Content starts

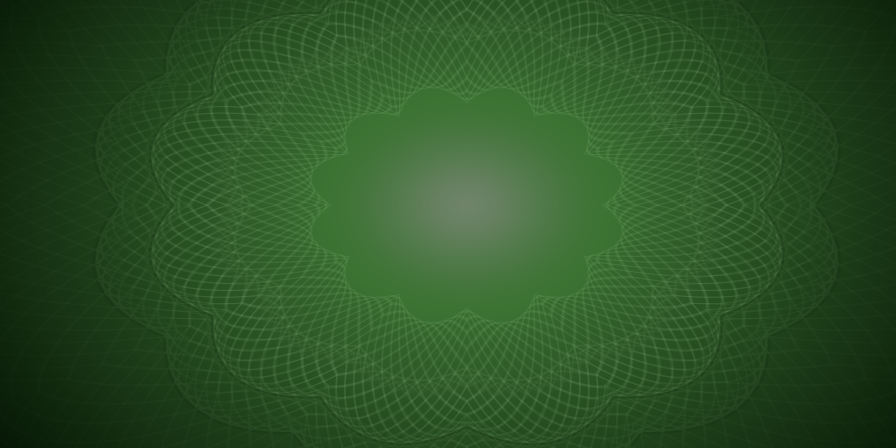
Write a Shadertoy shader that draws this background.

```glsl
// Green banknote-style guilloche: scalloped line rosettes around a soft grey glow.

#define CENTER vec2(0.521, 0.542)  // share of the canvas
#define STRETCH 1.325              // rosette width over height
#define LOBES 12.0
#define CURVES 20                  // woven curves per ring
#define LINE_WIDTH 0.0024          // in canvas heights
#define LINE_GAIN 0.055
#define GLOW_COLOR vec3(0.45, 0.52, 0.43)
#define LEAF_COLOR vec3(0.235, 0.45, 0.20)
#define EDGE_COLOR vec3(0.0, 0.055, 0.0)

const float TAU = 6.2831853;

// Radius of a scalloped outline with its notches at multiples of TAU / LOBES.
float scallop(float angle, float notch, float peak) {
    return mix(notch, peak, abs(sin(0.5 * LOBES * angle)));
}

// Antialiased stroke at the given distance from its centre line.
float stroke(float dist, float width) {
    float pixel = 1.0 / iResolution.y;
    float coverage = 1.0 - smoothstep(0.0, 0.5 * width + pixel, abs(dist));
    return coverage * min(1.0, 1.5 * width / pixel);
}

// Phase-shifted waves swinging between an inner and an outer outline.
float weave(float radius, float angle, float inner, float outer) {
    float middle = 0.5 * (inner + outer);
    float swing = 0.5 * (outer - inner);
    if (abs(radius - middle) > swing + 0.02) return 0.0;

    float waves = 0.5 * LOBES;
    float light = 0.0;
    for (int i = 0; i < CURVES; i++) {
        float phase = waves * angle + TAU * float(i) / float(CURVES);
        float slope = waves * swing * sin(phase) / radius;
        float dist = (radius - middle - swing * cos(phase)) / sqrt(1.0 + slope * slope);
        light += stroke(dist, LINE_WIDTH);
    }
    return min(light, 1.6);
}

void mainImage(out vec4 fragColor, in vec2 fragCoord) {
    // Elliptical polar coordinates in canvas heights
    vec2 p = (fragCoord - CENTER * iResolution.xy) / iResolution.y;
    p.x /= STRETCH;
    float radius = max(length(p), 1e-4);
    float angle = atan(p.y, p.x);

    // Grey glow fading to leaf green, then to the dark edges
    vec3 color = mix(GLOW_COLOR, LEAF_COLOR, smoothstep(-0.04, 0.25, radius));
    color = mix(color, EDGE_COLOR, clamp((radius - 0.24) / 0.80, 0.0, 1.0));

    // Outlines of the nested rosettes
    float heart = scallop(angle, 0.230, 0.270);
    float petals = scallop(angle, 0.491, 0.545);
    float border = scallop(angle, 0.584, 0.641);

    // Slight shade outside the heart and along the outer outlines
    float pixel = 1.0 / iResolution.y;
    color *= 1.0 - 0.06 * smoothstep(-pixel, pixel, radius - heart);
    float rims = stroke(radius - petals - 0.004, 0.006) + stroke(radius - border - 0.004, 0.006);
    color *= 1.0 - 0.09 * rims;

    // Woven rings, fainter outwards
    float light = weave(radius, angle, heart, petals);
    light += 0.55 * weave(radius, angle, scallop(angle, 0.36, 0.40), border);
    light += 0.50 * weave(radius, angle, scallop(angle, 0.50, 0.55), scallop(angle, 0.92, 1.02));
    float fade = mix(1.0, 0.3, smoothstep(0.4, 0.9, radius));
    color += LINE_GAIN * light * fade * vec3(0.95, 1.0, 0.9);

    fragColor = vec4(color, 1.0);
}
```
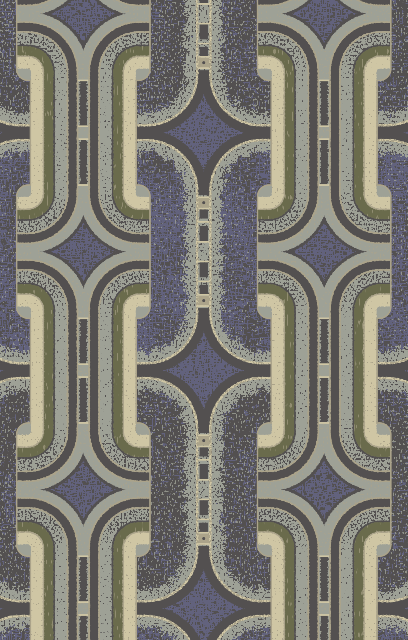
Reproduce this pattern procedurally as a WebGL 1 fragment shader.

```glsl
precision highp float;
uniform vec2 u_resolution;

#define UNITS 768.0
#define TILE vec2(289.0, 285.5)
#define STAR_AT vec2(100.0, 466.0)
#define CHARCOAL vec3(0.325, 0.315, 0.315)
#define VIOLET vec3(0.385, 0.385, 0.49)
#define OLIVE vec3(0.415, 0.42, 0.30)
#define GREY vec3(0.62, 0.63, 0.59)
#define TAN vec3(0.67, 0.64, 0.54)
#define CREAM vec3(0.81, 0.775, 0.645)
#define RAGGED 0.9

vec2 gradientAt(vec2 cell) {
  float h = fract(sin(dot(cell, vec2(127.1, 311.7))) * 43758.5);
  return vec2(cos(h * 6.2832), sin(h * 6.2832));
}

float noise(vec2 p) {
  vec2 i = floor(p), f = fract(p);
  vec2 u = f * f * f * (f * (f * 6.0 - 15.0) + 10.0);
  vec2 e = vec2(1.0, 0.0);
  float low = mix(dot(gradientAt(i), f), dot(gradientAt(i + e), f - e), u.x);
  float high = mix(dot(gradientAt(i + e.yx), f - e.yx), dot(gradientAt(i + 1.0), f - 1.0), u.x);
  return mix(low, high, u.y);
}

float below(float x, float limit) {
  float aa = 0.5 * UNITS / u_resolution.y;
  return 1.0 - smoothstep(limit - aa, limit + aa, x);
}

float band(float x, float a, float b) {
  return below(x, b) * (1.0 - below(x, a));
}

float speck(float n, float threshold) {
  return smoothstep(threshold - 0.06, threshold + 0.06, n);
}

// Depth inside a quadrant whose corner is rounded
float inset(vec2 q, vec2 corner, float radius) {
  vec2 v = corner + radius - q;
  return radius - length(max(v, 0.0)) - min(max(v.x, v.y), 0.0);
}

// Crossed threads of violet and charcoal
vec3 weave(vec2 p, float bias) {
  float threads = max(noise(p * vec2(0.56, 0.13)), noise(p * vec2(0.13, 0.56) + 40.0));
  return mix(CHARCOAL, VIOLET, speck(threads, bias));
}

// Nested bands round a small star with a pale ring
vec3 chainColumn(vec2 q, vec2 p, float grain, float fleck) {
  float d = inset(q, vec2(7.0, 10.0), 60.0) + grain * RAGGED;
  vec3 c = mix(GREY, TAN, speck(fleck, 0.3) * 0.6);
  c = mix(c, CHARCOAL, below(d, -12.0));
  c = mix(c, weave(p, 0.04), below(d, -15.5));

  // Narrow slot between neighbouring stars
  float slot = band(q.y, 80.0, 135.0) * below(q.x, 7.0);
  c = mix(c, CHARCOAL, slot * below(q.x, 4.5 + grain * 3.0));
  float rung = band(q.y, 79.0, 81.0) + band(q.y, 134.0, 136.0);
  c = mix(c, CREAM, rung * below(q.x, 7.0));

  // Bands from the outside inward
  c = mix(c, CHARCOAL, band(d, 0.0, 11.0));
  c = mix(c, TAN, band(d, -1.0, 1.0));
  float wear = mix(0.4, 0.12, smoothstep(85.0, 40.0, q.y));
  c = mix(c, mix(GREY, CHARCOAL, speck(fleck, wear)), band(d, 12.0, 28.0));
  c = mix(c, TAN, band(d, 11.0, 13.0));
  c = mix(c, CHARCOAL, band(d, 27.0, 29.5));
  float streak = speck(noise(p * vec2(0.5, 0.08)), 0.38);
  c = mix(c, mix(OLIVE, TAN, streak * 0.6), band(d, 29.0, 41.0));
  c = mix(c, mix(CREAM, TAN, speck(fleck, 0.4)), band(d, 41.0, 56.0));
  c = mix(c, TAN, band(d, 40.0, 41.8));
  return mix(c, GREY, 1.0 - below(d, 56.0));
}

// Woven panels, large violet stars and a laddered strip
vec3 panelColumn(vec2 b, vec2 p, float grain, float fleck, float worn) {
  float d = inset(b, vec2(7.0, 8.0), 62.0) + grain * RAGGED;
  float patches = noise(p * vec2(0.025, 0.015) + 7.0);
  vec3 fill = weave(p, 0.08 + worn * 0.22 - patches * 0.25);
  float dust = noise(p * vec2(0.52, 0.3) + 90.0);
  fill = mix(fill, GREY, 0.8 * speck(dust, 0.37 - worn * 0.1));

  float fringe = 15.0 + 9.0 * noise(p * 0.11) + 12.0 * grain;
  vec3 c = mix(fill, mix(GREY, CHARCOAL, speck(fleck, 0.26)), below(d, fringe));
  c = mix(c, CHARCOAL, below(d, 0.0));
  c = mix(c, weave(p, -0.02), below(d, -11.0 + grain * 2.0));

  // Ladder
  float strip = below(b.x, 7.0) * (1.0 - below(b.y, 75.0));
  vec3 ladder = mix(GREY, CHARCOAL, speck(fleck, 0.24));
  float holes = band(b.y, 92.0, 103.0) + band(b.y, 112.0, 130.0);
  ladder = mix(ladder, CHARCOAL, holes * below(b.x, 5.0));
  ladder = mix(ladder, TAN, band(b.y, 78.0, 90.0));
  ladder = mix(ladder, CHARCOAL, below(length(b - vec2(0.0, 84.0)), 1.8));
  float rungs = band(b.y, 76.5, 78.5) + band(b.y, 90.0, 92.0)
    + band(b.y, 106.0, 108.0) + band(b.y, 130.0, 132.0);
  c = mix(c, mix(ladder, CREAM, rungs), strip);
  return mix(c, mix(TAN, CREAM, speck(fleck, 0.0)), band(d, -0.5, 2.4));
}

void main() {
  vec2 p = gl_FragCoord.xy / u_resolution.y * UNITS;
  vec2 tile = (p - STAR_AT) / TILE + 0.5;
  vec2 q = abs(fract(tile) - 0.5) * TILE;
  float worn = mod(floor(tile.y), 2.0);
  float grain = noise(p * 0.43);
  float fleck = noise(p * vec2(0.47, 0.38) + 23.0);

  // The chain silhouette is a bar with rounded flanges
  float flange = -inset(vec2(80.0) - q, vec2(0.0), 14.0);
  float edge = min(q.x - 63.5, flange);
  vec3 c = panelColumn(TILE * 0.5 - q, p, grain, fleck, worn);
  c = mix(c, chainColumn(q, p, grain, fleck), below(edge, 0.0));
  c = mix(c, TAN, band(edge, -0.9, 0.9));
  gl_FragColor = vec4(c, 1.0);
}
```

Content ends

*GOAL OF THE EXERCISE:*
Retrieve every line above holding the word "angle".

*RESPONSE BELOW:*
float scallop(float angle, float notch, float peak) {
    return mix(notch, peak, abs(sin(0.5 * LOBES * angle)));
float weave(float radius, float angle, float inner, float outer) {
        float phase = waves * angle + TAU * float(i) / float(CURVES);
    float angle = atan(p.y, p.x);
    float heart = scallop(angle, 0.230, 0.270);
    float petals = scallop(angle, 0.491, 0.545);
    float border = scallop(angle, 0.584, 0.641);
    float light = weave(radius, angle, heart, petals);
    light += 0.55 * weave(radius, angle, scallop(angle, 0.36, 0.40), border);
    light += 0.50 * weave(radius, angle, scallop(angle, 0.50, 0.55), scallop(angle, 0.92, 1.02));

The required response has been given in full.